Governmental desire to carve out and celebrate such a hybridised Brazilian character was not just prevalent in obvious cultural pursuits such as song, cinema and theatre, but as will be seen, even carried through into the Brazilian industrial output of its 'ISI' (Import Substitution Initiative). All to demonstrably create a distinctly unique national identity; one that was paradoxically separate to the outside world, yet formed from many aspects of the outside world.

Hence it was the era of the easy listening 'Bossa Nova' soundtrack, 'The Girl from Ipanema' and the word 'Samba' re-appropriated to the 23 window VW Microbus, that Brazil for the first time powerfully celebrated its essentially eclectic and fused hybrid national character on the world stage.

After another long lost era of almost two decades, greater social mobility and ethnic hybridisation would be seen again toward the end of the 20th century and into early 21st century, with even greater effect as the commodities super-cycle took hold, and the broader spread of generated wealth defied the previous effects of reactionary racism in what ad previously been dour economically depressed times.

But, as ever, eras of social improvement invariably raises expectations as general living standards improve and consumerism patterns change; with as very much seen today, any stagnation and real or perceived changes of affordability (in ever better basics and non-essentials) leading once again to social unease.
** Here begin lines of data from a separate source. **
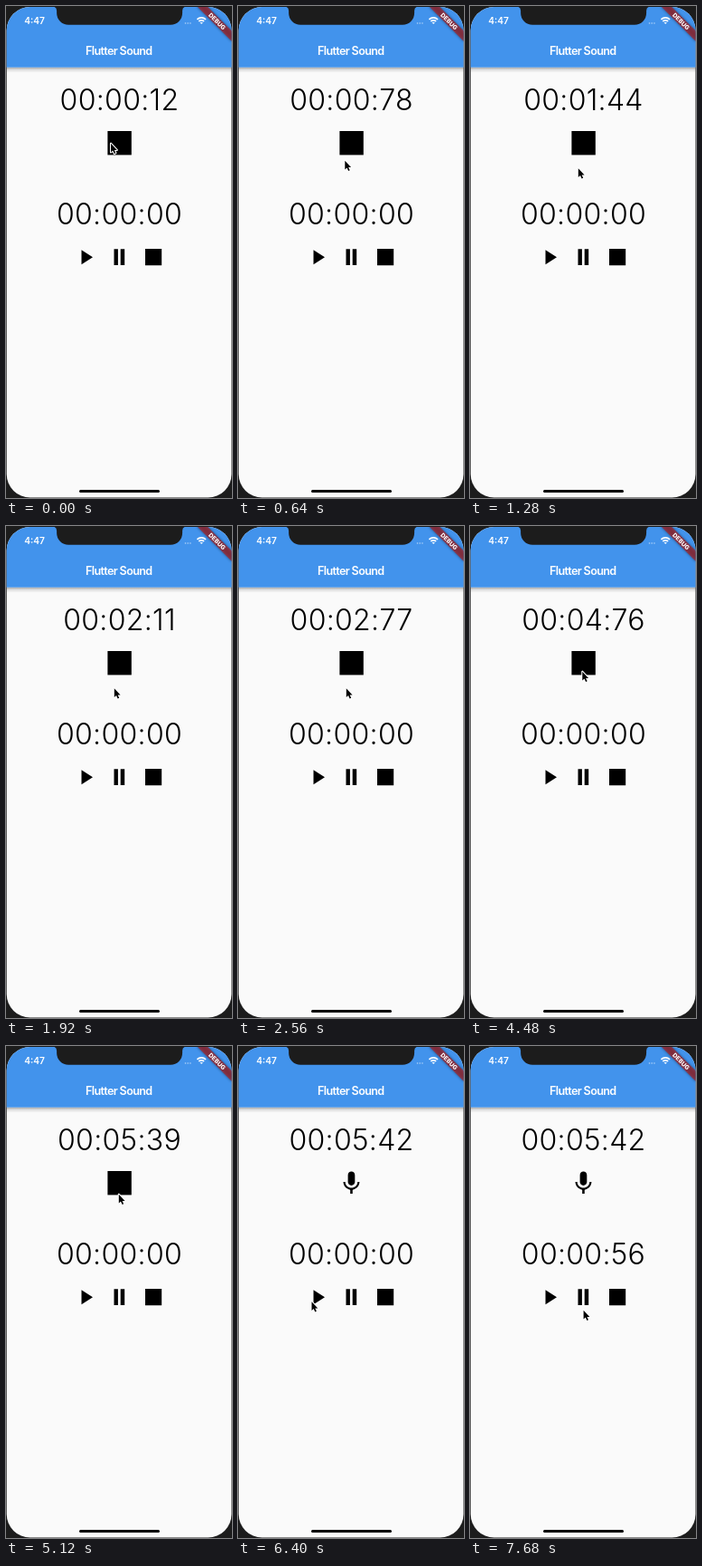
Write an HTML page that moves like this. It is 250x543 px and loops after 8000 ms.

```html
<!DOCTYPE html>
<html lang="en">
<head>
<meta charset="utf-8">
<title>Sound recorder</title>
<style>
  html, body { margin: 0; width: 100%; height: 100%; overflow: hidden; background: #1c1c1c; }
  svg { display: block; width: 250px; height: 543px; }
  text { font-family: Inter, Roboto, "Liberation Sans", sans-serif; text-anchor: middle; font-optical-sizing: none; }
  .timer { font-size: 32px; font-weight: 300; letter-spacing: .3px; }
  .bar { fill: #fff; }
</style>
</head>
<body>
<svg viewBox="0 0 250 543">
  <defs>
    <clipPath id="screen"><rect x=".7" y="1" width="248.8" height="541.6" rx="26"/></clipPath>
    <linearGradient id="shade" x2="0" y2="1">
      <stop offset="0" stop-color="#000" stop-opacity=".34"/>
      <stop offset=".4" stop-color="#000" stop-opacity=".12"/>
      <stop offset="1" stop-color="#000" stop-opacity="0"/>
    </linearGradient>
    <filter id="blur" x="-20%" y="-60%" width="140%" height="220%"><feGaussianBlur stdDeviation="1.8"/></filter>
  </defs>
  <rect width="250" height="543" fill="#1c1c1c"/>
  <g clip-path="url(#screen)">
    <rect width="250" height="543" fill="#fafafa"/>
    <rect y="67.7" width="250" height="6" fill="url(#shade)"/>
    <rect width="250" height="67.7" fill="#4293ec"/>
    <text class="bar" x="124.8" y="53.5" font-size="12.6" font-weight="600" letter-spacing="-.65">Flutter Sound</text>
    <text class="bar" x="31.5" y="20" font-size="10.2" font-weight="600">4:47</text>
    <g class="bar" fill-opacity=".6">
      <circle cx="198.5" cy="19" r=".8"/><circle cx="201.2" cy="19" r=".8"/><circle cx="203.9" cy="19" r=".8"/>
    </g>
    <g fill="none" stroke="#fff" stroke-width="1.7">
      <path d="M211.4 14.8a6.8 6.8 0 0 1 9.6 0M213.3 17a4.1 4.1 0 0 1 5.8 0"/>
      <path d="M214.5 18.1h3.4l-1.7 1.9z" fill="#fff" stroke="none"/>
    </g>
    <g transform="translate(249.5 1) rotate(45)">
      <rect x="-27" y="18.6" width="54" height="8" opacity=".5" filter="url(#blur)"/>
      <rect x="-27" y="18.6" width="54" height="8" fill="#b71c1c" fill-opacity=".63"/>
      <text class="bar" y="25" font-size="6.7" font-weight="800">DEBUG</text>
    </g>
    <path transform="translate(.6 .7)" d="M51 0q4.5 0 4.5 4.5V7a13 13 0 0 0 13 13h113a13 13 0 0 0 13-13V4.5q0-4.5 4.5-4.5z" fill="#1c1c1c"/>
    <rect x="81" y="533.9" width="89" height="3" rx="1.5"/>
  </g>

  <text class="timer" id="recorded" x="125.5" y="115"/>
  <text class="timer" id="played" x="125.5" y="241"/>
  <rect id="stopRecording" x="112.4" y="138" width="26.4" height="26.4"/>
  <path id="mic" transform="translate(110.1 136) scale(1.28)" d="M12 14c1.66 0 3-1.34 3-3V5c0-1.66-1.34-3-3-3S9 3.34 9 5v6c0 1.66 1.34 3 3 3zm5.3-3c0 3-2.54 5.1-5.3 5.1S6.7 14 6.7 11H5c0 3.41 2.72 6.23 6 6.72V21h2v-3.28c3.28-.48 6-3.3 6-6.72z"/>
  <path d="M83.5 269.2v16L96 277.2zM119.5 268.3h4.4v17.8h-4.4zM126.7 268.3h4.5v17.8h-4.5zM154 268.1h18.2v18.2H154z"/>
  <path id="cursor" d="M.3.7v9.8l2.2-2 1.6 3.5 1.6-.7-1.6-3.4h3z" stroke="#fff" stroke-width="2.1" stroke-linejoin="round" paint-order="stroke"/>
</svg>
<script>
  const LOOP = 8000, STEP = 320;
  const RECORD_END = 5440;

  // [time in ms, hundredths of a second]
  const recordedKeys = [[0, 12], [1280, 144], [2560, 277], [3840, 412], [5120, 539], [5440, 542]];
  const playedKeys = [[7040, 0], [7360, 23], [7680, 56]];
  // [time in ms, x, y]
  const cursorKeys = [
    [0, 115.7, 151], [320, 116.5, 157], [640, 118, 170], [960, 119.5, 178.5],
    [4160, 123, 158], [4480, 124, 160], [4800, 124.5, 163],
    [5440, 106, 258], [5760, 89.5, 283], [6400, 81.2, 281.5],
    [7360, 114, 296], [7680, 125.3, 291]
  ];

  const $ = id => document.getElementById(id);
  const show = (id, on) => $(id).setAttribute("visibility", on ? "visible" : "hidden");
  const pad = n => String(n).padStart(2, "0");
  const clock = n => [Math.floor(n / 6000), Math.floor(n / 100) % 60, n % 100].map(pad).join(":");

  function interpolate(keys, t) {
    const next = keys.findIndex(key => key[0] > t);
    if (next === 0) return keys[0][1];
    if (next < 0) return keys[keys.length - 1][1];
    const [t0, a] = keys[next - 1], [t1, b] = keys[next];
    return Math.round(a + (b - a) * (t - t0) / (t1 - t0));
  }

  function draw(now) {
    const t = Math.floor(now % LOOP / STEP) * STEP;
    const [, x, y] = cursorKeys.filter(key => key[0] <= t).pop();
    $("recorded").textContent = clock(interpolate(recordedKeys, t));
    $("played").textContent = clock(interpolate(playedKeys, t));
    $("cursor").setAttribute("transform", `translate(${x} ${y})`);
    show("stopRecording", t < RECORD_END);
    show("mic", t >= RECORD_END);
  }

  const start = performance.now();
  function tick() {
    draw(performance.now() - start);
    requestAnimationFrame(tick);
  }
  tick();
</script>
</body>
</html>
```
Nonetheless, Brazil seeks to obviously demonstrates itself - as its banner suggests - a truly progressive country. Long since espousing the allied idioms of

1. Cultural Fusion (the national character)
2. Ecological Consciousness (since the Rio climate summit)

[NB Indeed it seems likely that Brazil's development ideal is to increasingly operate as the de facto 'global bridge' between 1st World countries and 2nd and 3rd World countries, using the broad national socio-economic lessons learned (both good and bad) as primary hallmarks for:

A. the developmental guidance of other up-coming nations efforts
B. the cultural melding of the increasingly ethnically diverse advanced nations

In a time of 'Identity Politics' Brazil's ability to definitively mould itself both inwards and outwards is a useful case study.

Part of that is the nationalistic deployment of its automotive sector; as will be illustrated in the following Part 3, and specifically spans the various distinct phases of Brazil's efforts of independent and foreign assisted self-development:

1. Adoption for Indigenous Adaption
(eg Ford F-series, VW Fusca Wagon, VW Parati, Chevrolet Celta)

2. State Led Licensed Technology Transfer
(eg FNM – Fabrica Nacional de Motores)

3. Indigenous Development - Corporate (Mass)
(eg Ford Corcel, Karmann TC, VW Brasilia, VW SP2, FIAT 147, VW Gol / Pareti, FIAT Premio, FIAT Palio / Siena, FIAT Novo Uno)

4. Indigenous Development – Independent (Niche)
(eg Sporting : Interlagos Berlinetta, Puma, Miura, Dacon 828)
(eg Luxury : Santa Matilde)
(eg Utility : Gurgel G-15, Gurgel X-12, Troller)
(eg City : Gurgel XEF, Gurgel BR-800)

5. Indigenous Development – Technologies
(ie Fuel : Sugar Beat / Cane sourced Ethanol)
(ie Construction : Fibre-glass and 'Plasteel')

6. Multi-National Companies, Regionalisation and Globalisation
(ie Domestic and ''Parallel Export')
(eg AutoLatina)
(eg VW Gol, FIAT Palio / Siena, VW Fox, FIAT Novo Uno, Nissan Kicks)

7. Indigenous Development - Strategic and Value-Added
(eg Agrale and Marcopolo)

8. Indigenous Sector Promotion
(ie Sao Poalo International Auto Show....VW Buggy)

9. Indigenous Technological Research
(eg State, Academic and Corporate...Flex-Fuel, "Centro FEI", VW "2-UP"

Thereafter a look towards the possibilities for 'Brazilian Autos' with regards to ongoing domestic progress and improved international standing.